Other circuits, however, have taken a more restrictive view of Massiah, allowing the admission of post-indictment statements voluntarily and deliberately made by a properly warned defendant who was not tricked into speaking by some deliberate act of the investigating officers. Arrington v. Maxwell, 6 Cir.1969, 409 F.2d 849; Reinke v. United States, 9 Cir.1968, 405 F.2d 228; Coughlan v. United States, 9 Cir.1968, 391 F.2d 371, cert. denied, 393 U.S. 870, 89 S.Ct. 159, 21 L.Ed.2d 139; United States v. Garcia, 2 Cir.1967, 377 F.2d 321, cert. denied, 389 U.S. 991, 88 S.Ct. 489, 19 L.Ed.2d 484; United States v. Gardner, 7 Cir.1965, 347 F.2d 405, cert. denied, 382 U.S. 1015, 86 S.Ct. 626, 15 L.Ed.2d 529; United States v. Accardi, 2 Cir.1965, 342 F.2d 697, cert. denied, 382 U.S. 954, 86 S.Ct. 426, 15 L. Ed.2d 359. This circuit has plainly adopted the more restrictive reading of Massiah, requiring, in effect, that there be some circumstance more than the bare absence of counsel before a defendant's post-indictment statement is rendered inadmissible. United States v. Venere, 5 Cir.1969, 416 F.2d 144; Wilson v. United States, 5 Cir.1968, 398 F. 2d 331, cert. denied, 393 U.S. 1069, 89 S.Ct. 727, 21 L.Ed.2d 712.

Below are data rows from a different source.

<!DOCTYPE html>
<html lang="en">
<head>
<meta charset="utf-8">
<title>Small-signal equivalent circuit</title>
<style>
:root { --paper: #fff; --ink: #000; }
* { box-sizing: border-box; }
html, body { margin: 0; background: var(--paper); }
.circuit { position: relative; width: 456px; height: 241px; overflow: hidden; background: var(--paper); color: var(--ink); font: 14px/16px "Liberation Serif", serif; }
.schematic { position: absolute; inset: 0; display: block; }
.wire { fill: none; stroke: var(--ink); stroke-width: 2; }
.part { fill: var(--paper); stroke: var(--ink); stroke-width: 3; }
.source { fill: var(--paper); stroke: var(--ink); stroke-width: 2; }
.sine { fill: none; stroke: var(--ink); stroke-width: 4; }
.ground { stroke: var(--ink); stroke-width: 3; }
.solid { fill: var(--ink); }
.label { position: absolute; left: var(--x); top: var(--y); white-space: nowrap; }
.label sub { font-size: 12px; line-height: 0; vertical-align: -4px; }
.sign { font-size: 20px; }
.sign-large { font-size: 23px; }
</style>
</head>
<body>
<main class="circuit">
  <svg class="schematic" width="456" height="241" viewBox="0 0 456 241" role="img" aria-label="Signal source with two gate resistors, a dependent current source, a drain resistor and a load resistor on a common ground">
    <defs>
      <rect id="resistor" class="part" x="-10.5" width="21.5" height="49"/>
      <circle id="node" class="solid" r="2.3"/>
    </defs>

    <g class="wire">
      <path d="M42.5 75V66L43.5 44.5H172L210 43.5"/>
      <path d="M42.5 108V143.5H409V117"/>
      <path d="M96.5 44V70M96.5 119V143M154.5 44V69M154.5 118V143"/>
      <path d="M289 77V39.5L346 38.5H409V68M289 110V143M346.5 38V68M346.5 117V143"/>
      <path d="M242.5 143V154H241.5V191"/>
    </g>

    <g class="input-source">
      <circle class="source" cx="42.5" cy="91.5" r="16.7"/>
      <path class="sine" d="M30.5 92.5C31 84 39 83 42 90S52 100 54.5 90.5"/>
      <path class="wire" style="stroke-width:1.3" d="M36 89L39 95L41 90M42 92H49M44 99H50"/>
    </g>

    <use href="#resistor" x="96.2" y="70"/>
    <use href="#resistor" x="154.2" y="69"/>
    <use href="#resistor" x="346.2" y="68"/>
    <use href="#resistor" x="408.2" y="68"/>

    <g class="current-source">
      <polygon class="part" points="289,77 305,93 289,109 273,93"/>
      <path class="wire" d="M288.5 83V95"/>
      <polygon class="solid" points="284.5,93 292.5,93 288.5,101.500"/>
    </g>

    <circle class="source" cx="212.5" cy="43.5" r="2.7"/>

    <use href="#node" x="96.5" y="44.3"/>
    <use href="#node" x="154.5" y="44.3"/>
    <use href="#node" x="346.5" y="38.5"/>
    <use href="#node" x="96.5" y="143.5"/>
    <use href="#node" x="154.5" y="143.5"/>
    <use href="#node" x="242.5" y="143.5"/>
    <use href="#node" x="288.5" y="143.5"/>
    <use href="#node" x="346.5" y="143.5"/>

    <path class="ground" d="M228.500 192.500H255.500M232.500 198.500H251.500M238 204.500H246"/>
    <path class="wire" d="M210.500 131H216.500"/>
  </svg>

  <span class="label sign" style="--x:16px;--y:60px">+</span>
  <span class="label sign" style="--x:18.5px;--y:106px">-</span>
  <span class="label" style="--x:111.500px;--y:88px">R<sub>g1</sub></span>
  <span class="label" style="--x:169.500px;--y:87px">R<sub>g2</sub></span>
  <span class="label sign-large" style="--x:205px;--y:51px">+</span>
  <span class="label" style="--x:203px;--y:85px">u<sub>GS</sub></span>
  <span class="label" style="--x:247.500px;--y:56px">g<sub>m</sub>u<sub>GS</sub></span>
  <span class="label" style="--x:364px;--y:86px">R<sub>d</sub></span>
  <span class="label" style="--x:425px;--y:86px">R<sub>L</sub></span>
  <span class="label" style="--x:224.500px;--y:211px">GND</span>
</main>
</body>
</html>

In the instant case there is not even a suggestion of any additional circumstance which would render DeLoy's statements inadmissible. No clandestine activity, surreptitiousness, or other "dirty pool" was engaged in by the government agents. The defendant himself who was not then in police custody solicited and encouraged the April and May interviews. Moreover, in addition to these meetings DeLoy also initiated interviews with other agents in New York, Boston and Miami. The defendant's own estimate was that he visited the FBI office in Jamestown, New York, no less than twenty or thirty times. Moreover, the record indicates that DeLoy repeatedly telephoned the Miami office of the FBI and was outraged over the fact that his calls were not always answered. Despite the defendant's obvious desire to speak to the government agents, these agents repeatedly gave him complete Miranda warnings and encouraged him to contact his lawyer. The defendant never alleged that he did not freely, voluntarily, and on his own motion appear at the Miami office of the FBI and intentionally make the statements now in question. Defendant's own attorney stated in open court that DeLoy voluntarily went to the Miami office and voluntarily made the statements to the FBI in April and May.
In these circumstances we hold that DeLoy's statements to Agent MacNamara were admissible in evidence. He was not coerced, cajoled, or tricked into an involuntary statement. The government did not elicit, solicit, or even suggest a statement and did not otherwise treat the defendant unfairly. He was allowed to speak only after a full and adequate Miranda warning on each occasion. We do not comprehend Massiah as a sweeping mandate tainting all post-indictment statements made by a defendant without the presence of his counsel. Police officers are not made constitutionally deaf to the uncoerced, insistent, and untricked statement of a properly warned defendant. Whatever the precise boundaries of the Massiah rule, here not even the threshold was reached.
The judgment of the court below is affirmed.
Pursuant to Rule 18 of the Rules of this Court, we have concluded on the merits that this case is of such character as not to justify oral argument and have directed the Clerk to place the case on the Summary Calendar and to notify the parties in writing. See Murphy v. Houma Well Service, 5 Cir. 1969, 409 F.2d 804, Part I; and Huth v. Southern Pacific Company, 5 Cir. 1969, 417 F.2d 526, Part I